Would you print the records below from the first line through the line containing "absolute; left: var(--x);", skipping the pictures?

[Saved entries]
========================================
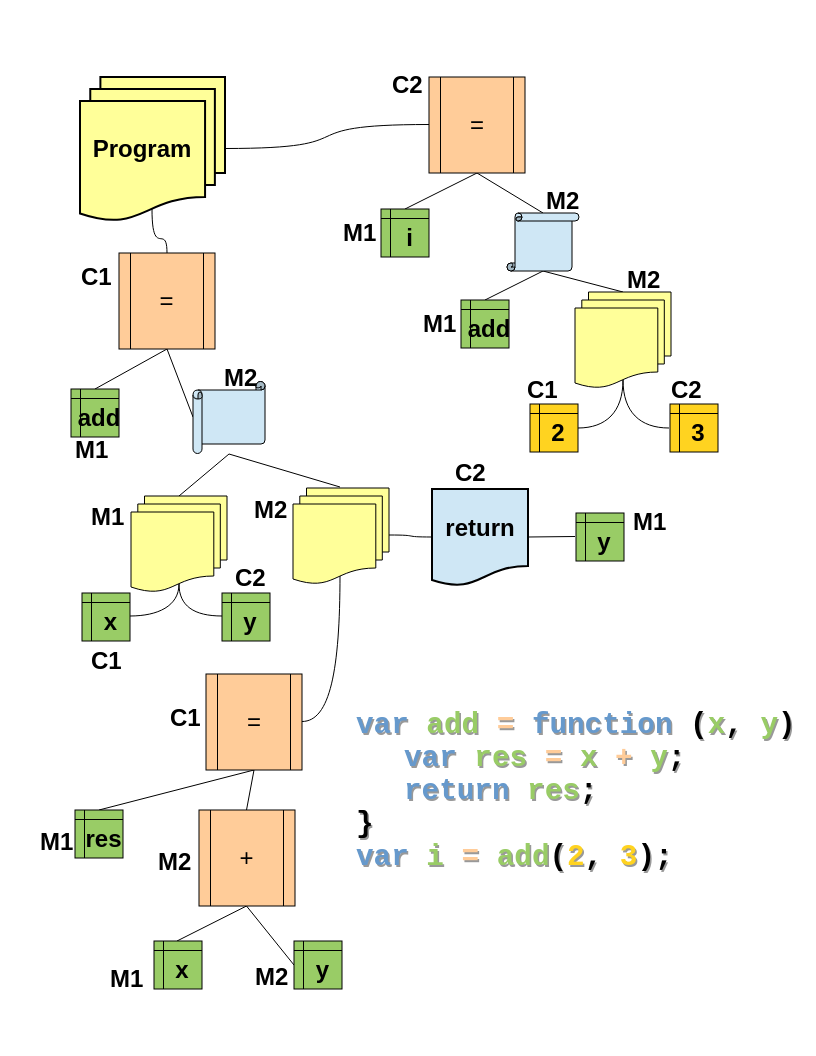
<!DOCTYPE html>
<html lang="en">
<head>
<meta charset="utf-8">
<title>Program syntax tree</title>
<style>
:root {
  --paper: #fff;
  --ink: #000;
  --list: #ff9;
  --operator: #fc9;
  --variable: #9c6;
  --number: #ffd320;
  --call: #cfe7f5;
  --curl: #a5b9c4;
  --keyword: #6699cc;
  --shadow: #999;
}
* { box-sizing: border-box; margin: 0; }
body { width: 816px; height: 1056px; overflow: hidden; background: var(--paper); }
.tree {
  position: relative; width: 816px; height: 1056px; overflow: hidden;
  color: var(--ink); font: bold 24px/28px "Liberation Sans", Arial, sans-serif;
}
svg { position: absolute; left: 0; top: 0; width: 100%; height: 100%; overflow: visible; stroke: var(--ink); stroke-width: 1; }
.defs { width: 0; height: 0; }
.links { fill: none; }
.node, .label { position: absolute; left: var(--x); top: var(--y); }
.node { display: flex; align-items: center; justify-content: center; width: 96px; height: 96px; }
.node span { position: relative; white-space: nowrap; }
.label { white-space: nowrap; }
.operator { fill: var(--operator); font-weight: normal; }
.list { fill: var(--list); }
.variable, .number { width: 48px; height: 48px; padding: 10px 0 0 9px; }
.variable { fill: var(--variable); }
.number { fill: var(--number); }
.call { fill: var(--call); }
.program { width: 145px; height: 144px; padding-right: 21px; }
.program svg, .return svg { stroke-width: 2; }
.return { padding-bottom: 18px; }
.scroll-upright { width: 72px; height: 58px; }
.scroll-flat { width: 73px; height: 73px; }
.code {
  position: absolute; left: 356px; top: 709px;
  font: bold 29.3px/33px "Liberation Mono", "Courier New", monospace;
  text-shadow: 1.5px 1.5px 0 var(--shadow); white-space: pre;
}
.code .indent { padding-left: 48px; }
.code b { color: var(--keyword); }
.code i { color: var(--variable); font-style: normal; }
.code em { color: var(--operator); font-style: normal; }
.code strong { color: var(--number); }
</style>
</head>
<body>
<main class="tree">
  <svg class="defs" aria-hidden="true">
    <defs>
      <symbol id="operator" viewBox="0 0 96 96" overflow="visible">
        <rect width="96" height="96"/>
        <path d="M11.5 0V96M84.5 0V96"/>
      </symbol>
      <symbol id="storage" viewBox="0 0 48 48" overflow="visible">
        <rect width="48" height="48"/>
        <path d="M9.5 0V48M0 9.5H48"/>
      </symbol>
      <symbol id="sheets" viewBox="0 0 96 96" preserveAspectRatio="none" overflow="visible">
        <g>
          <rect x="13.5" width="82.5" height="64" vector-effect="non-scaling-stroke"/>
          <rect x="6.8" y="8" width="82.5" height="64" vector-effect="non-scaling-stroke"/>
          <path d="M0 16H82.8V80C41 80 41 105 0 91Z" vector-effect="non-scaling-stroke"/>
        </g>
      </symbol>
    </defs>
  </svg>

  <svg class="links" viewBox="0 0 816 1056" aria-hidden="true">
    <path d="M225 148.500C376 148.500 278 124.500 429 124.500"/>
    <path d="M152 209C152 260 167 222 167 253"/>
    <path d="M95 389L167 349L193 417"/>
    <path d="M405 209L477 173L543 213"/>
    <path d="M485 300L543 271L623 292"/>
    <path d="M578 428C606 428 623 412 623 380C623 412 640 428 669 428"/>
    <path d="M179 496L229 454L340 487"/>
    <path d="M130 616C158 616 179 606 179 584C179 606 194 616 222 616"/>
    <path d="M389 535C422 535 400 537 432 537M528 537L575 536.500"/>
    <path d="M340 575C340 670 330 721.500 302 721.500"/>
    <path d="M99 810L254 770L246.500 810"/>
    <path d="M177 941L246.500 906L294 965"/>
  </svg>

  <div class="node list program" style="--x:80px;--y:76.500px"><svg><use href="#sheets"/></svg><span>Program</span></div>

  <div class="node operator" style="--x:429px;--y:76.500px"><svg><use href="#operator"/></svg><span>=</span></div>
  <div class="node variable" style="--x:381px;--y:209px"><svg><use href="#storage"/></svg><span>i</span></div>
  <div class="node call scroll-upright" style="--x:507px;--y:212.500px">
    <svg viewBox="0 0 72 58" role="img" aria-label="Function call">
      <path d="M8 4V50H4A4 4 0 0 0 4 58H61Q65 58 65 54V8H68A4 4 0 0 0 68 0H11Q8 0 8 4Z"/>
      <path d="M11 0Q15 0 15 4T11 8Q9 8 9 6T11 4H15M11 8H65M8 50V54Q8 58 4 58" fill="none"/>
      <path d="M15 4Q15 8 11 8Q9 8 9 6T11 4ZM8 54Q8 58 4 58A4 4 0 0 1 4 50Q6 50 6 52T4 54Z" fill="var(--curl)"/>
    </svg>
  </div>
  <div class="node variable" style="--x:460.500px;--y:300px"><svg><use href="#storage"/></svg><span>add</span></div>
  <div class="node list" style="--x:575px;--y:292px"><svg><use href="#sheets"/></svg></div>
  <div class="node number" style="--x:529.500px;--y:404px"><svg><use href="#storage"/></svg><span>2</span></div>
  <div class="node number" style="--x:669.500px;--y:404px"><svg><use href="#storage"/></svg><span>3</span></div>

  <div class="node operator" style="--x:118.500px;--y:253px"><svg><use href="#operator"/></svg><span>=</span></div>
  <div class="node variable" style="--x:70.500px;--y:389px"><svg><use href="#storage"/></svg><span>add</span></div>
  <div class="node call scroll-flat" style="--x:193px;--y:381px">
    <svg viewBox="0 0 73 73" role="img" aria-label="Function definition">
      <path d="M0 14Q0 9 5 9H63V5A4.500 4.500 0 0 1 72 5V59Q72 63 68 63H9V68A4.500 4.500 0 0 1 0 68Z"/>
      <path d="M9 63V14Q9 9 5 9M63 9H68Q72 9 72 5" fill="none"/>
      <path d="M0 14Q0 18 5 18T9 14Q9 11 7 11T5 14V18M63 5A4.500 4.500 0 0 1 72 5Q72 9 68 9V5Q68 7 65 7T63 5Z" fill="var(--curl)"/>
    </svg>
  </div>
  <div class="node list" style="--x:131px;--y:496px"><svg><use href="#sheets"/></svg></div>
  <div class="node variable" style="--x:82px;--y:592.500px"><svg><use href="#storage"/></svg><span>x</span></div>
  <div class="node variable" style="--x:221.500px;--y:592.500px"><svg><use href="#storage"/></svg><span>y</span></div>

  <div class="node list" style="--x:292.500px;--y:487.500px"><svg><use href="#sheets"/></svg></div>
  <div class="node call return" style="--x:432px;--y:489px">
    <svg viewBox="0 0 96 96"><path d="M0 0H96V77C48 77 48 107 0 91Z"/></svg><span>return</span>
  </div>
  <div class="node variable" style="--x:575.500px;--y:512.500px"><svg><use href="#storage"/></svg><span>y</span></div>

  <div class="node operator" style="--x:206px;--y:673.500px"><svg><use href="#operator"/></svg><span>=</span></div>
  <div class="node variable" style="--x:75px;--y:810px"><svg><use href="#storage"/></svg><span>res</span></div>
  <div class="node operator" style="--x:198.500px;--y:810px"><svg><use href="#operator"/></svg><span>+</span></div>
  <div class="node variable" style="--x:153.500px;--y:940.500px"><svg><use href="#storage"/></svg><span>x</span></div>
  <div class="node variable" style="--x:294px;--y:940.500px"><svg><use href="#storage"/></svg><span>y</span></div>

  <span class="label" style="--x:392px;--y:71px">C2</span>
  <span class="label" style="--x:343px;--y:219px">M1</span>
  <span class="label" style="--x:546px;--y:187px">M2</span>
  <span class="label" style="--x:627px;--y:266px">M2</span>
  <span class="label" style="--x:423px;--y:310px">M1</span>
  <span class="label" style="--x:527px;--y:376px">C1</span>
  <span class="label" style="--x:671px;--y:376px">C2</span>
  <span class="label" style="--x:81px;--y:263px">C1</span>
  <span class="label" style="--x:224px;--y:364px">M2</span>
  <span class="label" style="--x:75px;--y:436px">M1</span>
  <span class="label" style="--x:91px;--y:503px">M1</span>
  <span class="label" style="--x:254px;--y:496px">M2</span>
  <span class="label" style="--x:455px;--y:459px">C2</span>
  <span class="label" style="--x:633px;--y:508px">M1</span>
  <span class="label" style="--x:235px;--y:564px">C2</span>
  <span class="label" style="--x:91px;--y:647px">C1</span>
  <span class="label" style="--x:170px;--y:704px">C1</span>
  <span class="label" style="--x:40px;--y:828px">M1</span>
  <span class="label" style="--x:158px;--y:848px">M2</span>
  <span class="label" style="--x:110px;--y:965px">M1</span>
  <span class="label" style="--x:255px;--y:963px">M2</span>

  <div class="code"><div><b>var</b> <i>add</i> <em>=</em> <b>function</b> (<i>x</i>, <i>y</i>)</div><div class="indent"><b>var</b> <i>res</i> <em>=</em> <i>x</i> <em>+</em> <i>y</i>;</div><div class="indent"><b>return</b> <i>res</i>;</div><div>}</div><div><b>var</b> <i>i</i> <em>=</em> <i>add</i>(<strong>2</strong>, <strong>3</strong>);</div></div>
</main>
</body>
</html>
========================================
» **Written response**:
<!DOCTYPE html>
<html lang="en">
<head>
<meta charset="utf-8">
<title>Program syntax tree</title>
<style>
:root {
  --paper: #fff;
  --ink: #000;
  --list: #ff9;
  --operator: #fc9;
  --variable: #9c6;
  --number: #ffd320;
  --call: #cfe7f5;
  --curl: #a5b9c4;
  --keyword: #6699cc;
  --shadow: #999;
}
* { box-sizing: border-box; margin: 0; }
body { width: 816px; height: 1056px; overflow: hidden; background: var(--paper); }
.tree {
  position: relative; width: 816px; height: 1056px; overflow: hidden;
  color: var(--ink); font: bold 24px/28px "Liberation Sans", Arial, sans-serif;
}
svg { position: absolute; left: 0; top: 0; width: 100%; height: 100%; overflow: visible; stroke: var(--ink); stroke-width: 1; }
.defs { width: 0; height: 0; }
.links { fill: none; }
.node, .label { position: absolute; left: var(--x); top: var(--y); }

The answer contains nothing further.